In fact, that Jesus calls Mary “woman” and not “mother” takes us back to the promise God made in the Garden of Eden that he would send a savior from the seed of woman. Here it is. Here he is. This the centerpiece, not only of the life of Jesus, but of all human history.

That great bishop, J.C. Ryle, writes of John 19, “He that can read a passage like this without a deep sense of man’s debt to Christ, must have a very cold, or a very thoughtless heart. Great must be the love of the Lord Jesus to sinners, when He could voluntarily endure such sufferings for their salvation. Great must be the sinfulness of sin, when such an amount of vicarious suffering was needed in order to provide redemption.[ii]

So tonight is the centerpiece. Not an appendage, not an addendum, not an afterthought. We must learn that before we go any further.

John & Mary as Faithful Disciples

John 19:25-27 makes it clear that what bound Mary and John together was their being disciples of Jesus. The mother of Jesus stands under his cross. John is called a disciple twice in these three verses.

I want to ask now in our time of meditation around the Cross this evening a simple question: are you a disciple of the Lord Jesus? I did not ask if your family is Christian. I did not ask if you are spiritual. I did not ask if you admire Jesus. Jesus died that you would be his disciple. A son or daughter of the living God, brought into fellowship through the blood of his Son, our mediator and advocate. Tonight the work is done. It is finished. The way to God is open. The way to life is open! Come, and with Mary, be a disciple of her Son, in the blessed fellowship of his Cross. Come with John and be a beloved disciple of Jesus!

Jesus says, in fact, that “whoever does the will of God, he [can be] my brother and sister and mother.” (Mark 3:35) We’re invited tonight to be disciples of the Lord.

Hear the call to discipleship going out from the cross of Jesus.
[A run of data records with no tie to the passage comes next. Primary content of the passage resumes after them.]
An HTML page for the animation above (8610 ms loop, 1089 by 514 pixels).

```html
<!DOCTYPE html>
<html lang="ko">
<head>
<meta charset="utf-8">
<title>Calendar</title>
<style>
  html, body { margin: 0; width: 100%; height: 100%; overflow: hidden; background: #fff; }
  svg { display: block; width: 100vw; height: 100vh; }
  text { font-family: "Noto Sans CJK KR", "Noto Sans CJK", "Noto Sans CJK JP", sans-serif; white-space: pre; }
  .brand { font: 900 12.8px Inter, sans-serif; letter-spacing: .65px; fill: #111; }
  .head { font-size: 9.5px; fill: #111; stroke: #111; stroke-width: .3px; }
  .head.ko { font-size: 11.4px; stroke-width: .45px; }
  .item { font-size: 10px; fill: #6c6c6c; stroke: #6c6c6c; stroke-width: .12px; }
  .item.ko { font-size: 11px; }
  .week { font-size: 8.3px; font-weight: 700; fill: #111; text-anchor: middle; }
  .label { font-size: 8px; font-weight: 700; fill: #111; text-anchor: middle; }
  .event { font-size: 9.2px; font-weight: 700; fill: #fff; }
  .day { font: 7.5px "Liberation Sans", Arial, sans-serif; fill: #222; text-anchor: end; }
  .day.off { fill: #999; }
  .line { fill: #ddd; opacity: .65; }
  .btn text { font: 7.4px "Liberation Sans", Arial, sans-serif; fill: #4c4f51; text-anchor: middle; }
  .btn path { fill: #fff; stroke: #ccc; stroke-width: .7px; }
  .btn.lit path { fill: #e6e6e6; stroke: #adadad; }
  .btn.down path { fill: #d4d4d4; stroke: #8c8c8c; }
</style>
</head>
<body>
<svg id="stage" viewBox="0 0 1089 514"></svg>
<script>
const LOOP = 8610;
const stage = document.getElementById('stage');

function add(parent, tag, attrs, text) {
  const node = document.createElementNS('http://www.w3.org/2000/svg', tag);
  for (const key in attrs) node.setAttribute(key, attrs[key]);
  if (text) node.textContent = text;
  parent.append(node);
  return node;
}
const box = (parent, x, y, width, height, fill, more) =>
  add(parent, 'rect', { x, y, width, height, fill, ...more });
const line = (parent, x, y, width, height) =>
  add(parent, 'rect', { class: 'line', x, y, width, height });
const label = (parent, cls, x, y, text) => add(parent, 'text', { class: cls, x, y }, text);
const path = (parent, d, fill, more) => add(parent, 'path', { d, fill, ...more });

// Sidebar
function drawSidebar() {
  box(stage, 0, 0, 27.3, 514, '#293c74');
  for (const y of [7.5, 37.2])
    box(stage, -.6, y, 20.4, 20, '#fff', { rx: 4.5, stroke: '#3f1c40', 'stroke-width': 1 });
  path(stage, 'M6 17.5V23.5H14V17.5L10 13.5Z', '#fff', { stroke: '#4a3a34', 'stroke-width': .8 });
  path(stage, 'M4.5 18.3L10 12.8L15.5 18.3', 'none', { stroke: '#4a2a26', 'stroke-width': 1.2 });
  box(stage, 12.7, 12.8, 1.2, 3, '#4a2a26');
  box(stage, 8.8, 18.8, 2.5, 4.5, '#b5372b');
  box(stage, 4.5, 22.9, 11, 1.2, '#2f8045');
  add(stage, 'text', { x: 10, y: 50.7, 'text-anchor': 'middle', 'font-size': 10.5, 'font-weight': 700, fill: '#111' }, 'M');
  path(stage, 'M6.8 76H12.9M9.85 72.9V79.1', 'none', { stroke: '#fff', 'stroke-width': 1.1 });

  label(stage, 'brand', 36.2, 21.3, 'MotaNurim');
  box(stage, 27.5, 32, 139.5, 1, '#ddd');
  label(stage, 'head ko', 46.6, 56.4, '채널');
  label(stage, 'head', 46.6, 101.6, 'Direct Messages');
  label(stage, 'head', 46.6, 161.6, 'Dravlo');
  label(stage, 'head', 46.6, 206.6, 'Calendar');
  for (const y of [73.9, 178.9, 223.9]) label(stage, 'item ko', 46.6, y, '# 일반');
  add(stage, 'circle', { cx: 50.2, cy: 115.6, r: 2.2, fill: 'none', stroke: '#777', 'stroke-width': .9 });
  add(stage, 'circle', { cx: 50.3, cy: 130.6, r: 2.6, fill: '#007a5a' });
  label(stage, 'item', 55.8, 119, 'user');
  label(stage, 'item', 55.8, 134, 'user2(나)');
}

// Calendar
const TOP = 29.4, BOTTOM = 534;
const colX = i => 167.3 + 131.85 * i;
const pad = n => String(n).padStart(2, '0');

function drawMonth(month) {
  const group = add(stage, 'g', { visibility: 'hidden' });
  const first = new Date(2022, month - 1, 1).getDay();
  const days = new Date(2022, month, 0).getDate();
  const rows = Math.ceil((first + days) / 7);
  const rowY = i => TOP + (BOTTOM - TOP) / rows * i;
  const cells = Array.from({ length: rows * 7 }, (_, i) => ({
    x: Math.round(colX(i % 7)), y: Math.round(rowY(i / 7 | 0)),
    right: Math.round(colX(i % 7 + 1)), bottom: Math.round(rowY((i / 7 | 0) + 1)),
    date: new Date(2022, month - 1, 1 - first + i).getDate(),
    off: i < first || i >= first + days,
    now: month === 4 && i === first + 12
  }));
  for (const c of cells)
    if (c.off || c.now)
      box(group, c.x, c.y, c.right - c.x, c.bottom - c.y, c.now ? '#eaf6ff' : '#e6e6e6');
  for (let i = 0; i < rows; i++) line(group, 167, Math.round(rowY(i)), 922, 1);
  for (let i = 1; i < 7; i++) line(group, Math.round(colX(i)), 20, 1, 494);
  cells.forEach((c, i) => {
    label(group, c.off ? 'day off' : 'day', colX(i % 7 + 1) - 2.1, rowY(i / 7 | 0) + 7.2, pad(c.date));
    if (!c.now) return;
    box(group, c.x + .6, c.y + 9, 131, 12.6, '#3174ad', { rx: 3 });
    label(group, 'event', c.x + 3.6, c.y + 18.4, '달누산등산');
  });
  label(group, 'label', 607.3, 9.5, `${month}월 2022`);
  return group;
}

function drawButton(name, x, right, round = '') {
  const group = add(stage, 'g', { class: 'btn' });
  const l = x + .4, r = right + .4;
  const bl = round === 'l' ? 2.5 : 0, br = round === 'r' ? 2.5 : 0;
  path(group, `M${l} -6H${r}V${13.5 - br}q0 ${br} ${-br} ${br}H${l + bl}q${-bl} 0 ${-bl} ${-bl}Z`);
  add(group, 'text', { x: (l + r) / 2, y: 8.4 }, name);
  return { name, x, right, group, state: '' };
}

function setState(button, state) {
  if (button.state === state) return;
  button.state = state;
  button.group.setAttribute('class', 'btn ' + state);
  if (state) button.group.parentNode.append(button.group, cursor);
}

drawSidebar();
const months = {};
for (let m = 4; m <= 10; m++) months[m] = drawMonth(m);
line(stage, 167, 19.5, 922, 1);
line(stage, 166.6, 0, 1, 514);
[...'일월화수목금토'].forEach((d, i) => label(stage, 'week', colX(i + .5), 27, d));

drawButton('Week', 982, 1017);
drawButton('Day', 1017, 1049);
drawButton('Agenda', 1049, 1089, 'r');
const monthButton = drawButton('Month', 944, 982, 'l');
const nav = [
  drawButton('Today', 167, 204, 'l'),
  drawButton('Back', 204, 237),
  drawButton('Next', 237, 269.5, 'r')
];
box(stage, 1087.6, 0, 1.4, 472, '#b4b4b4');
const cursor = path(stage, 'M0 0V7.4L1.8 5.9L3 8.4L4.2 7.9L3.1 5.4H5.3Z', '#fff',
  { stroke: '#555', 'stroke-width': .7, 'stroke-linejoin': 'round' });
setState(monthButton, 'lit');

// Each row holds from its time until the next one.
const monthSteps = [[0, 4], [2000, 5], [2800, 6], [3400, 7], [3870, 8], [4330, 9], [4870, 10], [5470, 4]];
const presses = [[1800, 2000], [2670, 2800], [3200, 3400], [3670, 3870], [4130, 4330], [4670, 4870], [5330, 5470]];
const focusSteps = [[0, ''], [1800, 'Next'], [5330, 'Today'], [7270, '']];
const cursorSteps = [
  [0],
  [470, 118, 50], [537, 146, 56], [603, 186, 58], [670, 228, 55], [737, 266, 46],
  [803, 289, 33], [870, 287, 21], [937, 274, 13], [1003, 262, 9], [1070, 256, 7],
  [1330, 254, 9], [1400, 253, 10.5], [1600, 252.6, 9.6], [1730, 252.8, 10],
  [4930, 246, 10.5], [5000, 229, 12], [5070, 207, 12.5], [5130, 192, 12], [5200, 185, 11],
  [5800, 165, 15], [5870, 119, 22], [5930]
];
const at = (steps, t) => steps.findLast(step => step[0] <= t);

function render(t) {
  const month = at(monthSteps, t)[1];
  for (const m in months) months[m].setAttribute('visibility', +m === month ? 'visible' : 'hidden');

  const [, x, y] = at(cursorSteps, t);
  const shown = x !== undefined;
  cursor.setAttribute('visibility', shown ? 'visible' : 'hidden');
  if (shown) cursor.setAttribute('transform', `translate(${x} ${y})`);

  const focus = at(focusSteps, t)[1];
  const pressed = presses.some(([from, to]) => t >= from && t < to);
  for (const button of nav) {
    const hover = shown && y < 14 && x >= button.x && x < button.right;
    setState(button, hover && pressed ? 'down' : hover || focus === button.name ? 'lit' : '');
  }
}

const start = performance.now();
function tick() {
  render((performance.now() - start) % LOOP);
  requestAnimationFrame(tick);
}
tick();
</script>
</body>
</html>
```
From J.C. Ryle again:

To wear material crosses as an ornament, to place material crosses on churches and tombs, all this is cheap and easy work, and entails no trouble. But to have Christ’s cross in our hearts, to carry Christ’s cross in our daily walk, to know the fellowship of His sufferings, to be made conformable to His death, to have crucified affections, and live crucified lives–all this needs self-denial; and Christians of this stamp are few and far between.[iii]

Standing By Each Other in Jesus (vs. 26-27)

Now, here is the next piece. In solidarity with the cross of Christ, Mary and John hear this call to each other. “Woman, behold your son” and disciple, “behold, your mother!” To quote John Chrysostom, after the cross, “everything is entirely transformed.”

The speaks to a change of relationship in the unchanging lordship of Christ. Think of Mary: she was the maternal guardian of Christ, and now she is guarded and cared for by John. In a wonderful way, Jesus fulfills the fifth commandment by handing his mother to John. Think of John: John is the beloved spiritual son of Jesus, and now he becomes a son to Mary. But Jesus remains Lord of them both. They will spur each other on in their love for the Lord for the rest of their lives.

Now here’s where I want to open this up for our church: don’t forget to care for others in this time of transition. Stand by each other in the Lord. Spur one another on in the good fight of faith. Remember one another. Don’t simply look to your own disappoint or grief. Comfort one another in the comfort of Christ.

And remember that we have the eye of Jesus upon us. He cares for us – enough to say so from the cross! He knows our loss and pain and will provide for it. In fact, he has given one another to do just that.

One last quote from J.C. Ryle here: “The Savior on whom we are bid to repose the weight of our sinful souls is one whose love passes knowledge. The shallow, skin-deep feelings of others, we all know, continually chill and disappoint us on every side in this world. But there is one whose mighty heart-affection knows no bottom. That one is Christ.[iv]

Such is the love that flows from Calvary. Thanks be to God.

[i] David Roseberry, The Psalm on the Cross. Prosper, Texas: Anglican Compass. Pg. 53.


[iii] Ibid.

[iv] Ibid.